Near the end of the first film, Billy stabs Stu to make it smooth, like they were both victims. However, instead of just superficial wounds, the latter gets seriously wounded. That might be just an indication of Billy's unstable mental state, or... Maybe he judged the severity of wounds based on what he had seen in a number of slasher films, where people have a bad tendency of surviving wounds that would be lethal in reality.
Or, alternatively, he was always planning on screwing Stu over and being the sole survivor.
The fact the Stab movies are so popular is an illustration of how sick the culture is in the Scream world. They're, essentially, true crime slasher movies. An illustration of the cultural sickness may be how all of the students wanted to see their Principal's horrifically maimed body.
What may be obvious to some but struck me was the reason movie tropes are so important is that everyone is indirectly or directly tied to film somehow but Billy and his mom. Most of the killers want to be touched by fame so they go to an obvious but psychotic source. Likewise, many of the people around the killers are fame obsessed themselves.
Ghostface, no matter the identity, is a terrible killer. His victims are constantly kicking him and damn near getting away. Who is the one person Ghostface kills nice and smooth, no muss, no fuss? Billy, in Scream 1. Hint to the viewer that his death isn't what it appears.

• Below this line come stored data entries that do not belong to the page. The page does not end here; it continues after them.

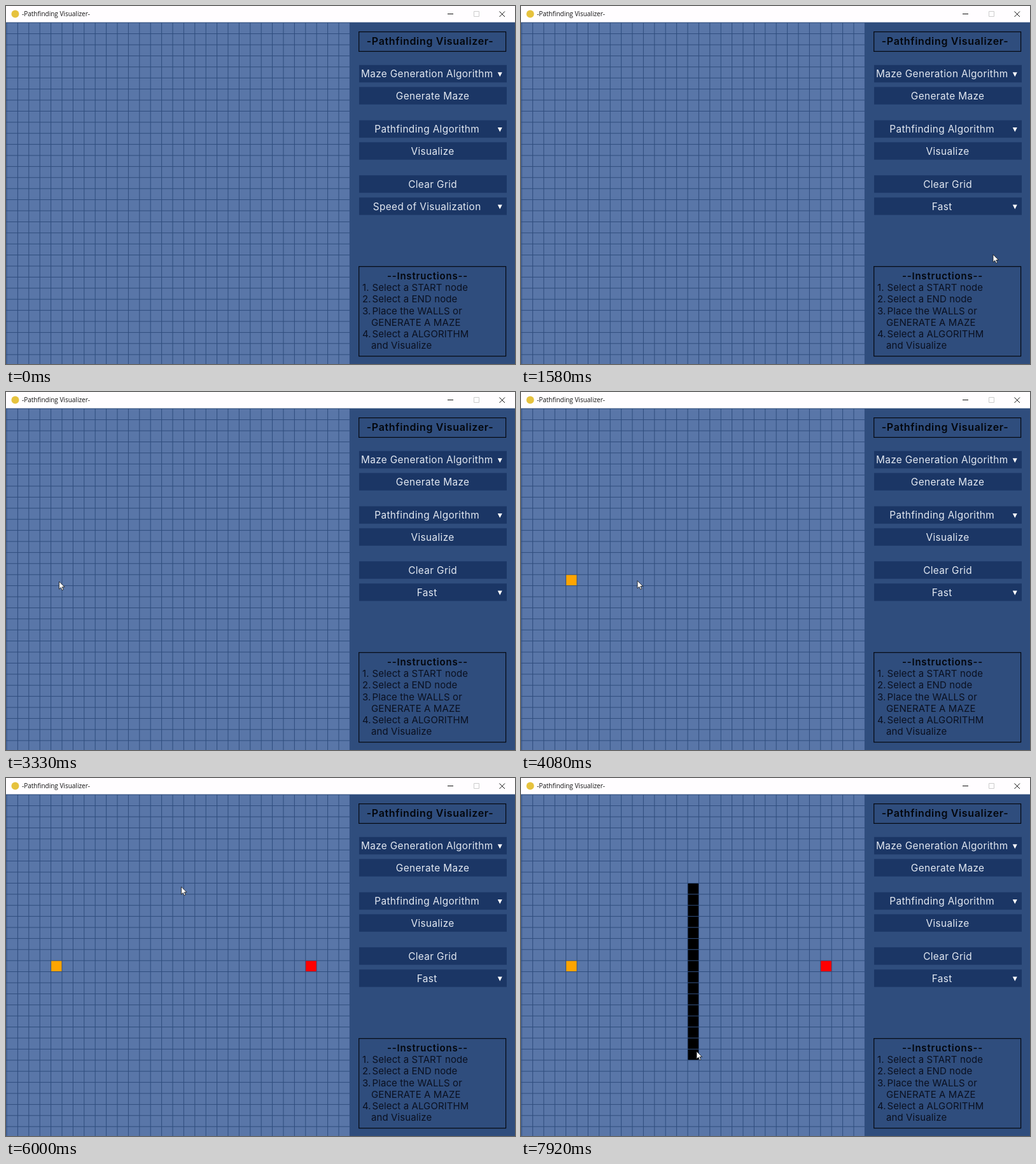
Write an HTML page that moves like this. It is 800x563 px and loops after 8 s.

```html
<!DOCTYPE html>
<html lang="en">
<head>
<meta charset="utf-8">
<title>Pathfinding Visualizer</title>
<style>
  html, body { margin: 0; width: 100%; height: 100%; overflow: hidden; background: #2f4d7d; }
  svg { display: block; width: 100vw; height: 100vh; }
  text { font-family: Inter, sans-serif; white-space: pre; }
  .label { font-size: 15.4px; letter-spacing: .35px; fill: #e3e9f2; text-anchor: middle; }
  .note { font-size: 15px; letter-spacing: .1px; fill: #0a1020; }
  .head { font-weight: 600; fill: #03060c; text-anchor: middle; }
  .caption { font: 10px "Open Sans", sans-serif; fill: #111; }
  .frame { fill: none; stroke: #05080f; stroke-width: 1.2; }
</style>
</head>
<body>
<svg id="stage" viewBox="0 0 800 563" preserveAspectRatio="none"></svg>
<script>
const LOOP = 8000, STEP = LOOP / 96;
const CELL = 17.4, LEFT = 1, TOP = 26, COLS = 31, ROWS = 31;
const BUTTON = '#1b3665', LINE = '#2f4d7d';
const stage = document.getElementById('stage');

function add(tag, attrs, content = '', parent = stage) {
  const node = document.createElementNS('http://www.w3.org/2000/svg', tag);
  for (const key in attrs) node.setAttribute(key, attrs[key]);
  node.textContent = content;
  parent.append(node);
  return node;
}
const rect = (x, y, width, height, fill, parent) =>
  add('rect', { x, y, width, height, fill }, '', parent);
const text = (x, y, cls, content, parent) => add('text', { x, y, class: cls }, content, parent);
const path = (d, attrs) => add('path', { d, ...attrs });
const show = (node, on) => node.setAttribute('visibility', on ? 'visible' : 'hidden');
const cell = (col, row, fill) =>
  rect(LEFT + col * CELL, TOP + row * CELL, CELL, CELL, fill);

// Grid
rect(0, 0, 800, 563, '#2f4d7d');
rect(0, TOP, 540.4, 537, '#5976a8');
const startNode = cell(4, 15, '#ffa500');
const endNode = cell(27, 15, '#ff0000');
const walls = Array.from({ length: 16 }, (_, i) => cell(15, 8 + i, '#000'));
let lines = '';
for (let i = 0; i <= COLS; i++) lines += `M${LEFT + i * CELL} ${TOP}V563`;
for (let i = 0; i < ROWS; i++) lines += `M0 ${TOP + i * CELL + .2}H540.4`;
path(lines, { stroke: LINE, 'stroke-width': 1, fill: 'none' });

// Window bar
rect(0, 0, 800, 25.6, '#fffdff');
add('circle', { cx: 14.5, cy: 12.5, r: 6, fill: '#e6c23e' });
text(25, 16, 'caption', '-Pathfinding Visualizer-');
path('M694 12.5H703M775.5 8.5L784 17M784 8.5L775.5 17', { stroke: '#111', fill: 'none' });
path('M735.5 8.5H743.5V16.5H735.5Z', { stroke: '#ccc', fill: 'none' });

// Side panel
add('rect', { x: 554.7, y: 40.6, width: 230.9, height: 30.8, class: 'frame' });
add('text', { x: 666.5, y: 61, class: 'head', 'font-size': 16, 'letter-spacing': .65 },
  '-Pathfinding Visualizer-');

function button(y, label, dropdown) {
  rect(555, y, 232, 27.4, BUTTON);
  if (dropdown) path(`M772.8 ${y + 11.4}h7l-3.5 7z`, { fill: '#fff' });
  return text(dropdown ? 661.7 : 670.6, y + 19.3, 'label', label);
}
button(92.8, 'Maze Generation Algorithm', true);
button(127.4, 'Generate Maze');
button(179.7, 'Pathfinding Algorithm', true);
button(214.3, 'Visualize');
button(266.3, 'Clear Grid');
const speed = button(301.2, 'Speed of Visualization', true);

add('rect', { x: 554.7, y: 409.7, width: 230.9, height: 141, class: 'frame' });
add('text', { x: 662.5, y: 430, class: 'head', 'font-size': 15, 'letter-spacing': .8 },
  '--Instructions--');
[
  ['1.', 'Select a START node'],
  ['2.', 'Select a END node'],
  ['3.', 'Place the WALLS or'],
  ['', 'GENERATE A MAZE'],
  ['4.', 'Select a ALGORITHM'],
  ['', 'and Visualize'],
].forEach(([number, line], i) => {
  const y = 448.2 + i * 18.25;
  text(560, y, 'note', number);
  text(number ? 575.5 : 574, y, 'note', line);
});

// Speed menu
const menu = add('g', {});
const options = ['Slow', 'Average', 'Fast'].map((name, i) => {
  const y = 329 + i * 26;
  const box = rect(555, y, 213.5, 26, BUTTON, menu);
  text(661.7, y + 19.2, 'label', name, menu);
  return box;
});
add('rect', { x: 554.5, y: 328.5, width: 214, height: 79, fill: 'none', stroke: '#5b6470' }, '', menu);

const cursor = path('M0 0V12L2.8 9.4L4.7 13.7L6.7 12.8L4.8 8.7H8.6Z',
  { fill: '#fff', stroke: '#111', 'stroke-width': .8 });

// time, x, y of the pointer, and the easing power used to reach it
const track = [
  [250, 799, 300], [500, 765, 316], [620, 764, 318], [830, 755, 364],
  [1080, 752, 390], [1500, 751, 391], [2250, 489, 385], [2400, 489, 385],
  [3250, 83.5, 298], [3800, 83.5, 298], [4670, 483, 293], [5170, 483, 293],
  [5950, 275.5, 171], [6580, 275.5, 171], [7500, 275, 312, 1.5], [7917, 276, 430, 1],
];
const times = { appear: 250, open: 560, pick: 1410, start: 3580, end: 4990, wall: 6500 };
const smooth = u => u * u * (3 - 2 * u);

function pointer(t) {
  const i = track.findIndex(key => key[0] >= t);
  if (i < 0) return track.at(-1).slice(1, 3);
  if (i === 0) return track[0].slice(1, 3);
  const [t0, x0, y0] = track[i - 1], [t1, x1, y1, power] = track[i];
  const u = (t - t0) / (t1 - t0);
  const k = power ? u ** power : smooth(u);
  return [x0 + (x1 - x0) * k, y0 + (y1 - y0) * k];
}

function draw(now) {
  const t = Math.floor((now % LOOP + 4) / STEP) % 96 * STEP;
  const [x, y] = pointer(t);
  cursor.setAttribute('transform', `translate(${x.toFixed(1)} ${y.toFixed(1)})`);
  show(cursor, t >= times.appear);
  show(menu, t >= times.open && t < times.pick);
  options.forEach((box, i) =>
    box.setAttribute('fill', Math.floor((y - 329) / 26) === i ? '#000' : BUTTON));
  speed.textContent = t >= times.pick ? 'Fast' : 'Speed of Visualization';
  show(startNode, t >= times.start);
  show(endNode, t >= times.end);
  const row = Math.floor((y - TOP) / CELL);
  walls.forEach((wall, i) => show(wall, t >= times.wall && 8 + i <= row));
}

const begin = performance.now();
function tick() {
  draw(performance.now() - begin);
  requestAnimationFrame(tick);
}
tick();
</script>
</body>
</html>
```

In Scream 4 after Jill is revealed to be one of the killers, she goes through a lot of trouble to pull off a Wounded Gazelle Gambit. It makes you feel a tad bit sorry for her that the whole thing would go bust, and probably sooner rather than later, given that she grabbed the Idiot Ball immediately before she started kicking the crap out of herself. Her newfound fame would have vanished and she'd of likely ended up in jail or institutionalized if she was lucky. Anyone who watches Lifetime (and certainly a detective or forensics expert) knows that shooting a man in the groin is not a defense wound. It's a revenge wound. Gazelle Gambit fail.
Of course, she probably could have passed it off as a wound Charlie inflicted, claiming that the two had both been the killer and that Charlie double-crossed Trevor, being jealous of Trevor's relationship with Jill. She did think pretty much everything else through, after all.
At first it seems strange that Ghostface doesn't kill Gale, even though he had a chance, instead choosing to wound her. It makes a lot more sense once you realize that Jill not only wants to steal Sidney's "celebrity victim" fame, but also her friends.
The supposed Ending Fatigue in 4. They discuss how the original ending in the first film will be the false ending in this one. They say that the party is the false ending. However the original film's ending was the house, therefore the house is the false ending in 4. Thus the extra bit at the hospital.
Billy's callous disregard for Maureen's death, evidenced by him telling Sidney (her daughter) that she should just "get over it already" makes perfect sense considering that he's the one who killed her.
As noted above, Ghostface is a lot worse at killing people than other slashers. Why is this? Because the Scream series is a Deconstruction of Slasher films! The victims are not Too Dumb to Live, unlike other slasher victims.